Thankfully, given the profession I have chosen, it’s good to be here. The art scene and support in Singapore are definitely much better than back home.
DO YOU FEEL ENOUGH LOCAL PEOPLE APPRECIATE AND SUPPORT THE ARTS HERE?
I would say just enough to make a living. But you need to be a very hardworking artist to survive. It can be really tough.
WHAT INSPIRES YOU AND YOUR WORK?
Sometimes, it is the material; sometimes, it is the subject. Ultimately, it’s the process. I spend a lot of time experimenting. It’s these experimentations that really contribute to the final work.
YOU DABBLE ACROSS MANY MEDIUMS BUT IS THERE ONE YOU ENJOY THE MOST?
I hate to stick to just one! Honestly, I do not have a preference.
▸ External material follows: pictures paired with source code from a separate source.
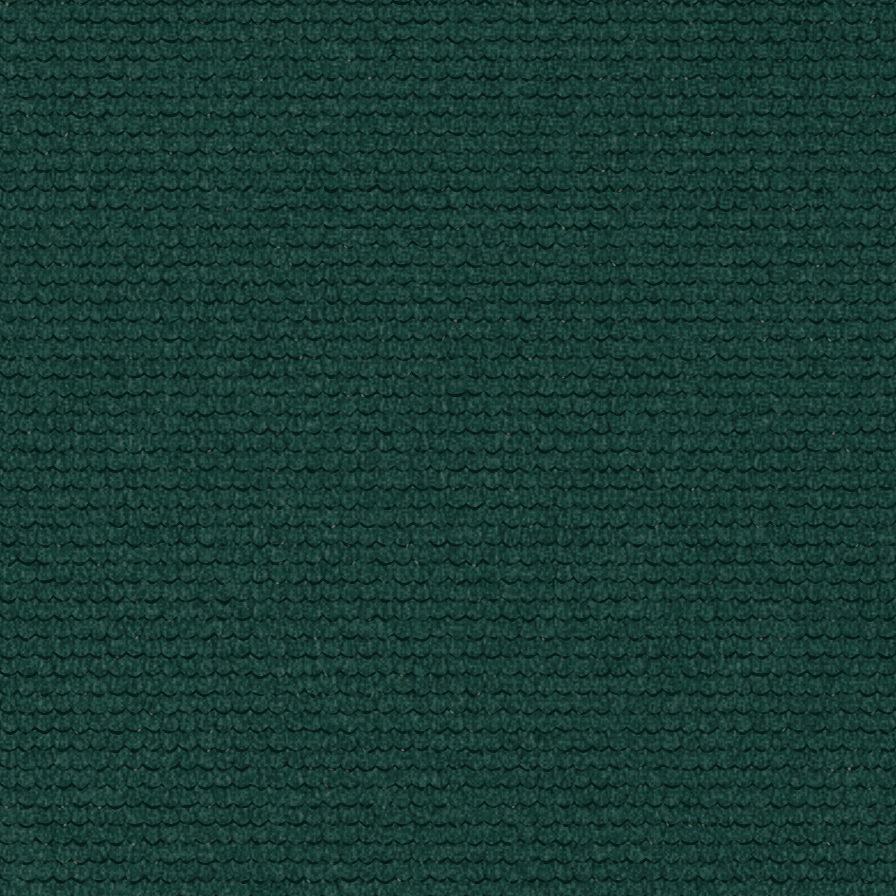
Reproduce this texture procedurally as a Shadertoy shader.

```glsl
const vec2 STITCHES = vec2(50.0, 48.0);  // repeats across and down
const float SCALLOP = 0.24;              // depth of the row edge, in rows
const float GAP_HALF_WIDTH = 0.07;       // half width of the dark seam, in rows
const float CREASE_HALF_WIDTH = 0.06;    // crease between strands, in columns
const float WOBBLE = 0.16;               // unevenness of the knit, in stitches
const float FIBRE_SCALE = 390.0;         // grain cells across the canvas
const float FIBRE_CONTRAST = 0.86;
const float SPECK_CHANCE = 0.12;
const float PI = 3.1415927;

const vec3 GAP_COLOR = vec3(0.015, 0.10, 0.085);
const vec3 DEEP_GREEN = vec3(0.07, 0.19, 0.17);
const vec3 BASE_GREEN = vec3(0.09, 0.24, 0.21);
const vec3 LIGHT_GREEN = vec3(0.15, 0.30, 0.27);
const vec3 PALE_GREEN = vec3(0.26, 0.37, 0.35);
const vec3 SPECK_COLOR = vec3(0.55, 0.54, 0.46);

float hash(vec2 p) {
    return fract(sin(dot(p, vec2(127.1, 311.7))) * 43758.5453);
}

float noise(vec2 p) {
    vec2 cell = floor(p);
    vec2 f = fract(p);
    f = f * f * (3.0 - 2.0 * f);
    return mix(mix(hash(cell), hash(cell + vec2(1.0, 0.0)), f.x),
               mix(hash(cell + vec2(0.0, 1.0)), hash(cell + 1.0), f.x), f.y);
}

// Slanted creases: an inner pair opening downwards between the two legs,
// and an outer pair where the legs lean away from the neighbours
float creases(vec2 q, float blur) {
    float side = abs(q.x);
    float width = CREASE_HALF_WIDTH + 0.7 * blur;
    float inner = abs(side - mix(0.17, 0.0, q.y));
    float outer = abs(side - mix(0.52, 0.30, q.y));
    float innerMask = 1.0 - smoothstep(0.0, 1.4 * width, inner);
    float outerMask = 1.0 - smoothstep(0.0, 1.4 * width, outer);
    return max(0.75 * innerMask, outerMask);
}

vec3 yarnColor(float tone) {
    vec3 color = mix(GAP_COLOR, DEEP_GREEN, smoothstep(-0.15, 0.18, tone));
    color = mix(color, BASE_GREEN, smoothstep(0.18, 0.40, tone));
    color = mix(color, LIGHT_GREEN, smoothstep(0.42, 0.62, tone));
    return mix(color, PALE_GREEN, smoothstep(0.66, 0.88, tone));
}

void mainImage(out vec4 fragColor, in vec2 fragCoord) {
    vec2 uv = fragCoord / iResolution.xy;
    vec2 p = uv * STITCHES;
    float blur = STITCHES.y / iResolution.y;

    // Uneven knit
    p += WOBBLE * (vec2(noise(p * 1.6), noise(p * 1.6 + 37.0)) - 0.5);

    // Stitch coordinates: x from the middle, y up from the cusped edge
    float x = fract(p.x) - 0.5;
    float rowPos = p.y + SCALLOP * cos(PI * x);
    vec2 stitch = vec2(x, fract(rowPos));
    vec2 stitchId = vec2(floor(p.x), floor(rowPos));

    // Yarn relief and fibre grain
    float grain = 0.7 * noise(uv * FIBRE_SCALE)
                + 0.3 * noise(uv * FIBRE_SCALE * 0.55 + 11.0);
    float creaseDepth = mix(0.18, 0.32, hash(stitchId + 3.0));
    float tone = 0.53 - creaseDepth * creases(stitch, blur);
    tone += FIBRE_CONTRAST * (grain - 0.5);
    tone += 0.08 * sin(stitch.y * PI) - 0.05;

    // Broad shading, dimmer towards the right
    tone += 0.04 * (noise(uv * 3.0 + 5.0) - 0.5) + 0.04 * (0.5 - uv.x);
    vec3 color = yarnColor(tone);

    // Thin dark seam under each row, frayed by finer fibres
    vec2 seamId = vec2(floor(p.x), floor(rowPos + 0.5));
    float seamOffset = fract(rowPos + 0.5) - 0.5;
    float fray = noise(p * vec2(5.0, 4.0) + 19.0);
    float seamWidth = GAP_HALF_WIDTH * mix(0.5, 1.5, fray);
    float seam = 1.0 - smoothstep(seamWidth - 0.6 * blur, seamWidth + 0.6 * blur, abs(seamOffset));
    float seamDepth = mix(0.4, 1.0, smoothstep(0.2, 0.55, fray));
    color = mix(color, GAP_COLOR, seam * seamDepth * mix(0.8, 1.0, hash(seamId + 7.0)));

    // Sparse pale threads showing in the seams
    float chosen = step(1.0 - SPECK_CHANCE, hash(seamId + 53.0));
    float speckX = 0.6 * (hash(seamId + 91.0) - 0.5);
    vec2 speckOffset = vec2(x - speckX, seamOffset);
    float speck = 1.0 - smoothstep(0.03, 0.06 + blur, length(speckOffset * vec2(0.8, 1.1)));
    color = mix(color, SPECK_COLOR, mix(0.2, 0.75, hash(seamId + 29.0)) * chosen * speck);

    fragColor = vec4(color, 1.0);
}
```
I feel stagnant and unmotivated if I keep doing the same thing over and over again without a breakthrough. Using different mediums challenges me and gets my mind going. And that is why I want to make art in the first place. I have so many ideas and thoughts that I want to translate them into tangible creations.
WHAT ARE YOU WORKING ON THAT WE SHOULD LOOK OUT FOR IN 2022?
I’ve recently unveiled a show called 36 x miun. It is a collaboration that was launched late last year. I worked with 8 Storytree to create 35mm films that have been pre-exposed with the eye illustrations I have done. You can buy the film from 8Storytree to make your own artworks.
I am also working on something really personal this year. Can’t say more right now. Stay tuned.